— EXERCISE —
From the data below, copy exactly the lines that lie between the one holding "425l13-8 31 18" and the one holding "310q10 0 14", including both, and nothing more.

Saved data entries
################
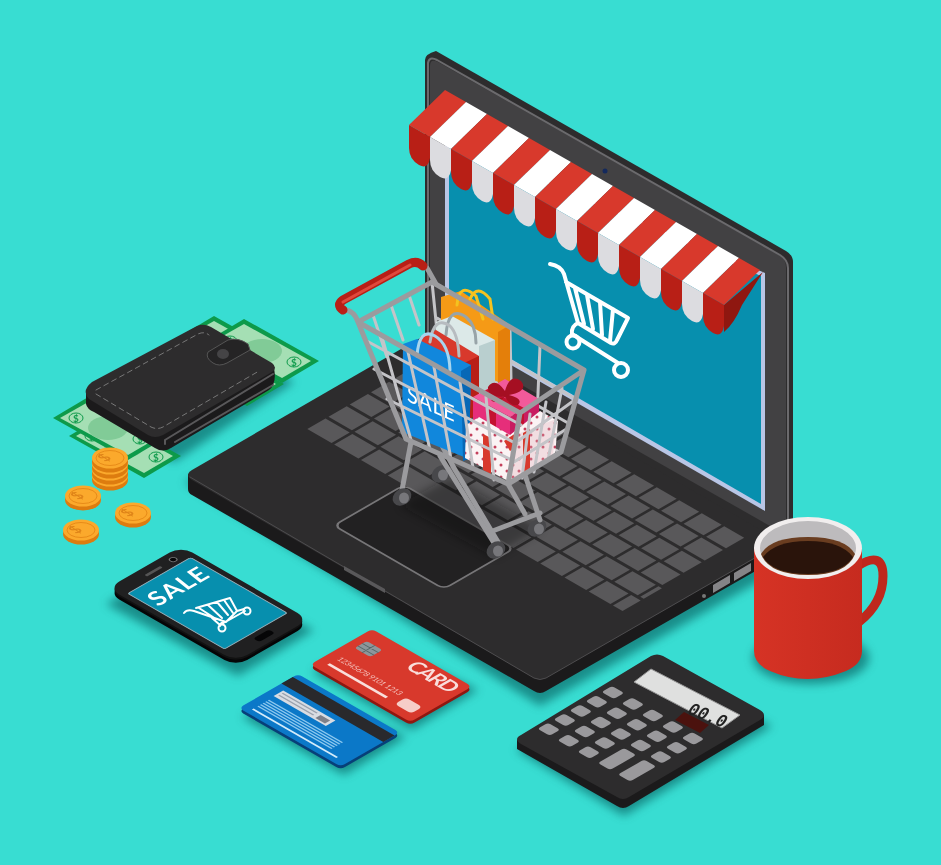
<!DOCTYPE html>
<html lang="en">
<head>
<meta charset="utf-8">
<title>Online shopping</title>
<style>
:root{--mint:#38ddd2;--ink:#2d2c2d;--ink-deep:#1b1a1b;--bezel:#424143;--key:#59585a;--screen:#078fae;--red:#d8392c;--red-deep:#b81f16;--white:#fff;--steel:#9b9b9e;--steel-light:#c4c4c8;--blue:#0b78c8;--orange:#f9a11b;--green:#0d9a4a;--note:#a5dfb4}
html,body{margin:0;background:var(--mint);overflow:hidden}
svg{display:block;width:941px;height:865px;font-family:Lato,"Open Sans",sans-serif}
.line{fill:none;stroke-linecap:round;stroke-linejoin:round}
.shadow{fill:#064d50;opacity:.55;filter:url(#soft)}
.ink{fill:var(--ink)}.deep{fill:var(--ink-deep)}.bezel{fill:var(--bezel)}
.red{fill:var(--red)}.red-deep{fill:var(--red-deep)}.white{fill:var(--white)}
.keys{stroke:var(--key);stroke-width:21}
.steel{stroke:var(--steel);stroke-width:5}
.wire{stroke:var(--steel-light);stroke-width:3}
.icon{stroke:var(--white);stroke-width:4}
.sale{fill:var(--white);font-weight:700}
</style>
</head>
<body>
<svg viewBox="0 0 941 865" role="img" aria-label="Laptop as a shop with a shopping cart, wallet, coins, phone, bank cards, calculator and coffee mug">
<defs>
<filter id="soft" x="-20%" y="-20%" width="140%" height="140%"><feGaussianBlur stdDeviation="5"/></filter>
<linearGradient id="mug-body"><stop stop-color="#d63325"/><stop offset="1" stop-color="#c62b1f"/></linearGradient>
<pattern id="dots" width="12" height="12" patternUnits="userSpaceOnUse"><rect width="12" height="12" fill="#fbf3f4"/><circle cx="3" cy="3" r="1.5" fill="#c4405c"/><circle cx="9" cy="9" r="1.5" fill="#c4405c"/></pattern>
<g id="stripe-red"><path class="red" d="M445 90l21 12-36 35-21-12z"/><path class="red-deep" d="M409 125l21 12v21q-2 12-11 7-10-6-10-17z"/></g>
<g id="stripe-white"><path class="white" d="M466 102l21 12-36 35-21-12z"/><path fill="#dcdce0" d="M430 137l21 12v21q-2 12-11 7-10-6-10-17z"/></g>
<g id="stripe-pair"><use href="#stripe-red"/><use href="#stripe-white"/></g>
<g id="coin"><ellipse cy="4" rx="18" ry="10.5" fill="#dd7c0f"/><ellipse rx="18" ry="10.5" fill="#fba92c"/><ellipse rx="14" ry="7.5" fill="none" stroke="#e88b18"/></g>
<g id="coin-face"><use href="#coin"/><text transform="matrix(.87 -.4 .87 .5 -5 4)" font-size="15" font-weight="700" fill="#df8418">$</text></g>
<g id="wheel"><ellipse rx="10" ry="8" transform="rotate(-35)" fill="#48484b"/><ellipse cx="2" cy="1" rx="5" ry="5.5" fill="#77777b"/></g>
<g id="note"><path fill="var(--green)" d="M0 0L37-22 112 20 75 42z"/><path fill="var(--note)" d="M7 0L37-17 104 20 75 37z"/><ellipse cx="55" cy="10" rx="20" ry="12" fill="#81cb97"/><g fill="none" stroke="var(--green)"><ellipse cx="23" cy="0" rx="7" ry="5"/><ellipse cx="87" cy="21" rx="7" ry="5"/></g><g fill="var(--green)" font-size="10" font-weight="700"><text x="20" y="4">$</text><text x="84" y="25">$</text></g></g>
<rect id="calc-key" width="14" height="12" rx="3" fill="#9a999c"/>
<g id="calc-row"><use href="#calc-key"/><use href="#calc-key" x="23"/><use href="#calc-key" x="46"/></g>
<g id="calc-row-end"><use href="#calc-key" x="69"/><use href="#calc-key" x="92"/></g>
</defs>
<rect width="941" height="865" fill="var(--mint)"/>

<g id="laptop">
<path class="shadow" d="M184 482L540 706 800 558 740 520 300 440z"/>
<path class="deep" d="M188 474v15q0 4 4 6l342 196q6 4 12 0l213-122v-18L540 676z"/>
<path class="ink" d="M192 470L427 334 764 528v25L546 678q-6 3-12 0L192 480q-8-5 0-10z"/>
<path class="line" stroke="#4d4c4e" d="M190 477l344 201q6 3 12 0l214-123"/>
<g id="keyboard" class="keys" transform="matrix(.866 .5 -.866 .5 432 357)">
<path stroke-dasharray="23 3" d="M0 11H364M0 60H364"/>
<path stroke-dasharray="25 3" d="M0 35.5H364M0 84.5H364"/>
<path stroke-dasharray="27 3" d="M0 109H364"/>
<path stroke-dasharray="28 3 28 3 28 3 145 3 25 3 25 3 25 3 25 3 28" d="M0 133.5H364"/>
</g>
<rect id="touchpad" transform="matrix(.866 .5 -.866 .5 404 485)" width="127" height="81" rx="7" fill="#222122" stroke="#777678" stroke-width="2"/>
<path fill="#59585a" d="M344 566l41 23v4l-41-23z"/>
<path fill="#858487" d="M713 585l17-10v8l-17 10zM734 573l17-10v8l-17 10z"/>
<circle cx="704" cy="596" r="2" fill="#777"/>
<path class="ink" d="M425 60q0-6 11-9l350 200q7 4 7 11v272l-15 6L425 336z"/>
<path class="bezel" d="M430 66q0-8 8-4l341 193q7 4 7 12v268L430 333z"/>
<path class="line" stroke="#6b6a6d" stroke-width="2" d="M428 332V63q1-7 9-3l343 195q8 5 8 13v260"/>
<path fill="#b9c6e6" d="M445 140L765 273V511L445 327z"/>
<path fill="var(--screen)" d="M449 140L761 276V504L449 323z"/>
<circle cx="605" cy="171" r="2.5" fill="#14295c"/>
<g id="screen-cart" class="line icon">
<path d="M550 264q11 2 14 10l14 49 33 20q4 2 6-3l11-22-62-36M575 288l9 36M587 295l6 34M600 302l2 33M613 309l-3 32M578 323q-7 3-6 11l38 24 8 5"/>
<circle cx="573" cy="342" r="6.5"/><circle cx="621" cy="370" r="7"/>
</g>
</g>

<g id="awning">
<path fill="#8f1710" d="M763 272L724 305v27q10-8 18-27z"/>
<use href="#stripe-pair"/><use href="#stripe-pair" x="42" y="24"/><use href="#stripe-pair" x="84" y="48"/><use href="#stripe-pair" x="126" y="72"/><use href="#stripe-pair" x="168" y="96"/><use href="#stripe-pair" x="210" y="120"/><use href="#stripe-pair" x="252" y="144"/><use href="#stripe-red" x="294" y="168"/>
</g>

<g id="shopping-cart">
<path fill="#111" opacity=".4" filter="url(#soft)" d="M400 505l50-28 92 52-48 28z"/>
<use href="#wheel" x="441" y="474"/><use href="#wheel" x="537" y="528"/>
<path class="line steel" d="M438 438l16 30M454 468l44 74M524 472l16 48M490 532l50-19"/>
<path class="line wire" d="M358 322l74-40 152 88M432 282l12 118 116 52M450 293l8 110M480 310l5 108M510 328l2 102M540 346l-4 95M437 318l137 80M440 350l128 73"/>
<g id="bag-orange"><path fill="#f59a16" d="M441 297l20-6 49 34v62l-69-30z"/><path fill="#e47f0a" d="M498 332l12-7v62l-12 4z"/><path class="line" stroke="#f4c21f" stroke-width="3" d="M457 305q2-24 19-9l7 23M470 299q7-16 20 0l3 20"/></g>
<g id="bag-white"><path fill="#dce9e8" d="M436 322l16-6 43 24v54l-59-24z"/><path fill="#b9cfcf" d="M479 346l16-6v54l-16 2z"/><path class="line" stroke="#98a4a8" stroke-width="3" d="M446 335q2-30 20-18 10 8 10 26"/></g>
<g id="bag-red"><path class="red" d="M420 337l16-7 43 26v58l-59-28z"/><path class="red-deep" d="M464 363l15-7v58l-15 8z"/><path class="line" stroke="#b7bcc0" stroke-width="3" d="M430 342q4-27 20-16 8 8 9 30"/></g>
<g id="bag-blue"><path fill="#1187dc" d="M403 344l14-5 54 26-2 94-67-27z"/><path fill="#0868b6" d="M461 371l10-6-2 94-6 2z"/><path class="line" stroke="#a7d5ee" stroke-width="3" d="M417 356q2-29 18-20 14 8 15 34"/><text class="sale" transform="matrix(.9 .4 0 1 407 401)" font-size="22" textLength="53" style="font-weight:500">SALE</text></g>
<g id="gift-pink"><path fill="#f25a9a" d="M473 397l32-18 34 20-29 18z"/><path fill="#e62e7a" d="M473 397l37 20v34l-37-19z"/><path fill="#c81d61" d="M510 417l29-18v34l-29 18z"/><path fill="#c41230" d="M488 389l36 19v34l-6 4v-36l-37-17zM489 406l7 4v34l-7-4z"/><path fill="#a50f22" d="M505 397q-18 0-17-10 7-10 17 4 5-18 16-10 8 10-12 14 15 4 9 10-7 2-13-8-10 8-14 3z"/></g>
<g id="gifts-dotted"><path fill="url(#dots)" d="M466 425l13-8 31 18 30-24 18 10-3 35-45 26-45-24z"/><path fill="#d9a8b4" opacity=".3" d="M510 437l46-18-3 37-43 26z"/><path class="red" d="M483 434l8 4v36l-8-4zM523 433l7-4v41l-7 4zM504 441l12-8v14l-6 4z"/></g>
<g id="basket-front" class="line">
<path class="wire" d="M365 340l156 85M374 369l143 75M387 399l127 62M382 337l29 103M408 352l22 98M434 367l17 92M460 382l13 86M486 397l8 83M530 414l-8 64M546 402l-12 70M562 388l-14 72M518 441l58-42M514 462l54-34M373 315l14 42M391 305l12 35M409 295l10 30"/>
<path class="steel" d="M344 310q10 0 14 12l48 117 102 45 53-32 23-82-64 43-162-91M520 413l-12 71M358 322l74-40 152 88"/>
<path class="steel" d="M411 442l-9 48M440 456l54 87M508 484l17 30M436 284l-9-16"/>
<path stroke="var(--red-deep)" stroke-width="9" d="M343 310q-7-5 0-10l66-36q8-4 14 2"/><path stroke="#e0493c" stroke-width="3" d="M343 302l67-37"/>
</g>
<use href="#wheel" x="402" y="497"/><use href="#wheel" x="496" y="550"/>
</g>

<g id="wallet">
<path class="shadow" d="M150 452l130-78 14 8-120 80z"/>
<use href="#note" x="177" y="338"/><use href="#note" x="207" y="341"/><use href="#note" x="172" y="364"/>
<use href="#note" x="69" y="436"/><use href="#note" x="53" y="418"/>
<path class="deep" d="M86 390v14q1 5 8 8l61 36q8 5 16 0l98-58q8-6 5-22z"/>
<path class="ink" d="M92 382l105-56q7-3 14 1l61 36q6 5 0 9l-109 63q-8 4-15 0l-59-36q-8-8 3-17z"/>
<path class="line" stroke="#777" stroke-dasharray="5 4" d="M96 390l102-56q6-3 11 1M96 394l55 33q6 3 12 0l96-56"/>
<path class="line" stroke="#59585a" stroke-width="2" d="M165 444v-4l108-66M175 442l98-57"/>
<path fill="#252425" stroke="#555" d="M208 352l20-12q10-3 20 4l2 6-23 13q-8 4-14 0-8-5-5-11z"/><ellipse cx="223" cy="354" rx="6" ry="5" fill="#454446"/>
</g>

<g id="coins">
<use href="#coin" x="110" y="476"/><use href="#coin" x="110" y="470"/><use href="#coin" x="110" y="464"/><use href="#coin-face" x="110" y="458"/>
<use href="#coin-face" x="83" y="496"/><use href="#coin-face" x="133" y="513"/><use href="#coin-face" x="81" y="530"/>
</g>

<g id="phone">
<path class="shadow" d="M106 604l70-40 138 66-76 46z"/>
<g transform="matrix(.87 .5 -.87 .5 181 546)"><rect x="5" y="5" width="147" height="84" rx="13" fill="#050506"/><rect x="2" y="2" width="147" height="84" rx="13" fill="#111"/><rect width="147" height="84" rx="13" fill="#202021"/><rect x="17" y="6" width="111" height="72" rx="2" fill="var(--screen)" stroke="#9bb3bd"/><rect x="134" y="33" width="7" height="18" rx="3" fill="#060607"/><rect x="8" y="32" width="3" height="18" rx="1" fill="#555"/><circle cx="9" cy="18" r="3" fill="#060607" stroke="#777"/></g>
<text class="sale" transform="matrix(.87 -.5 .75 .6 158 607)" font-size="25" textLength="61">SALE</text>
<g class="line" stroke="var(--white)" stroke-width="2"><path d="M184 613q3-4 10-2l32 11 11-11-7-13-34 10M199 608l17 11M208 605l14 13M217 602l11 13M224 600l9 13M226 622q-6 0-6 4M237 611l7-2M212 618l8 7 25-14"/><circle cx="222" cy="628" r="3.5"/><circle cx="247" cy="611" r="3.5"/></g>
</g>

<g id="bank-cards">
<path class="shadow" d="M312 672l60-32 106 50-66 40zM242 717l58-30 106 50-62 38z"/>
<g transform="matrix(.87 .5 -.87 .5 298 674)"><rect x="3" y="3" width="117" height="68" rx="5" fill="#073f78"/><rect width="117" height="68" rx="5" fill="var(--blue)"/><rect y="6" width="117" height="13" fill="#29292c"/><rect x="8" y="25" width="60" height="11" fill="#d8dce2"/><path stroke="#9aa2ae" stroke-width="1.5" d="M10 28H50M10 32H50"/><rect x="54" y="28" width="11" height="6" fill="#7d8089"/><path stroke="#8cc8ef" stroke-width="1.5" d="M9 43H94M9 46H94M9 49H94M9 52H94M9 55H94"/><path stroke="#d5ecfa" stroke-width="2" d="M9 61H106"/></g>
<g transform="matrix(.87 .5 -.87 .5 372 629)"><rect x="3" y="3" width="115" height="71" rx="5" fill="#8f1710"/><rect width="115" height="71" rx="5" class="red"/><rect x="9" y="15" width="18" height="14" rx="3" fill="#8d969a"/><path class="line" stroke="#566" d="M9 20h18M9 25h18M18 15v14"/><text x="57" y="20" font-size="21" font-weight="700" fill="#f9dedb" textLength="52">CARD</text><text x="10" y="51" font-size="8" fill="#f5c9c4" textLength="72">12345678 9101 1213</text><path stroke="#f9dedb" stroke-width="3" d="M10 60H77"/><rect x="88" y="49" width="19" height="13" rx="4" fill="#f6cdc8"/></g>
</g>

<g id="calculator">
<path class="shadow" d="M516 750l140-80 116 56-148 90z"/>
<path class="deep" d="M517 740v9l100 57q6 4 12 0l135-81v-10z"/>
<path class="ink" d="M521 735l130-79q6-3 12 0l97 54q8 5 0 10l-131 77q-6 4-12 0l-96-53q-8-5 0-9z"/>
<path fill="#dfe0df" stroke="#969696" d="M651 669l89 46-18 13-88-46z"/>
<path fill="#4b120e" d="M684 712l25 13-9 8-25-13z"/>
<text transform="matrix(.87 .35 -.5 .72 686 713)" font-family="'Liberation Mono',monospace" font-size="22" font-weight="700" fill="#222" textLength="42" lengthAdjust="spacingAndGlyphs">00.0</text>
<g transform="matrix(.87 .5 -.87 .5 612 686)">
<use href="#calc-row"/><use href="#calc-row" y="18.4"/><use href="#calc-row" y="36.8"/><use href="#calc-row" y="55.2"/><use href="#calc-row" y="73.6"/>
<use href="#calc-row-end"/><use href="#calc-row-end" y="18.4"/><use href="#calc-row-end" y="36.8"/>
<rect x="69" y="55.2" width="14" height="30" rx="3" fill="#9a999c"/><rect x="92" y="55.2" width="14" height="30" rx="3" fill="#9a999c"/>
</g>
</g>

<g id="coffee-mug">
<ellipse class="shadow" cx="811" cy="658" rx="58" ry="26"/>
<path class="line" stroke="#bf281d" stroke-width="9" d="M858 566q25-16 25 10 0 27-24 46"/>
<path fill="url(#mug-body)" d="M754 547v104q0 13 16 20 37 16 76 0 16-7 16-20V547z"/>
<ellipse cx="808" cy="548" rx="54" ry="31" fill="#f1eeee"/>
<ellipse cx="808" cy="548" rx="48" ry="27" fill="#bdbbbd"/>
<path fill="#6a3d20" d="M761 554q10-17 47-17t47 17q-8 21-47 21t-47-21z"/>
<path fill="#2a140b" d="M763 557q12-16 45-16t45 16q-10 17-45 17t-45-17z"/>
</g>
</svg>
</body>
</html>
################
— SOLUTION TO THIS TASK —
<g id="gifts-dotted"><path fill="url(#dots)" d="M466 425l13-8 31 18 30-24 18 10-3 35-45 26-45-24z"/><path fill="#d9a8b4" opacity=".3" d="M510 437l46-18-3 37-43 26z"/><path class="red" d="M483 434l8 4v36l-8-4zM523 433l7-4v41l-7 4zM504 441l12-8v14l-6 4z"/></g>
<g id="basket-front" class="line">
<path class="wire" d="M365 340l156 85M374 369l143 75M387 399l127 62M382 337l29 103M408 352l22 98M434 367l17 92M460 382l13 86M486 397l8 83M530 414l-8 64M546 402l-12 70M562 388l-14 72M518 441l58-42M514 462l54-34M373 315l14 42M391 305l12 35M409 295l10 30"/>
<path class="steel" d="M344 310q10 0 14 12l48 117 102 45 53-32 23-82-64 43-162-91M520 413l-12 71M358 322l74-40 152 88"/>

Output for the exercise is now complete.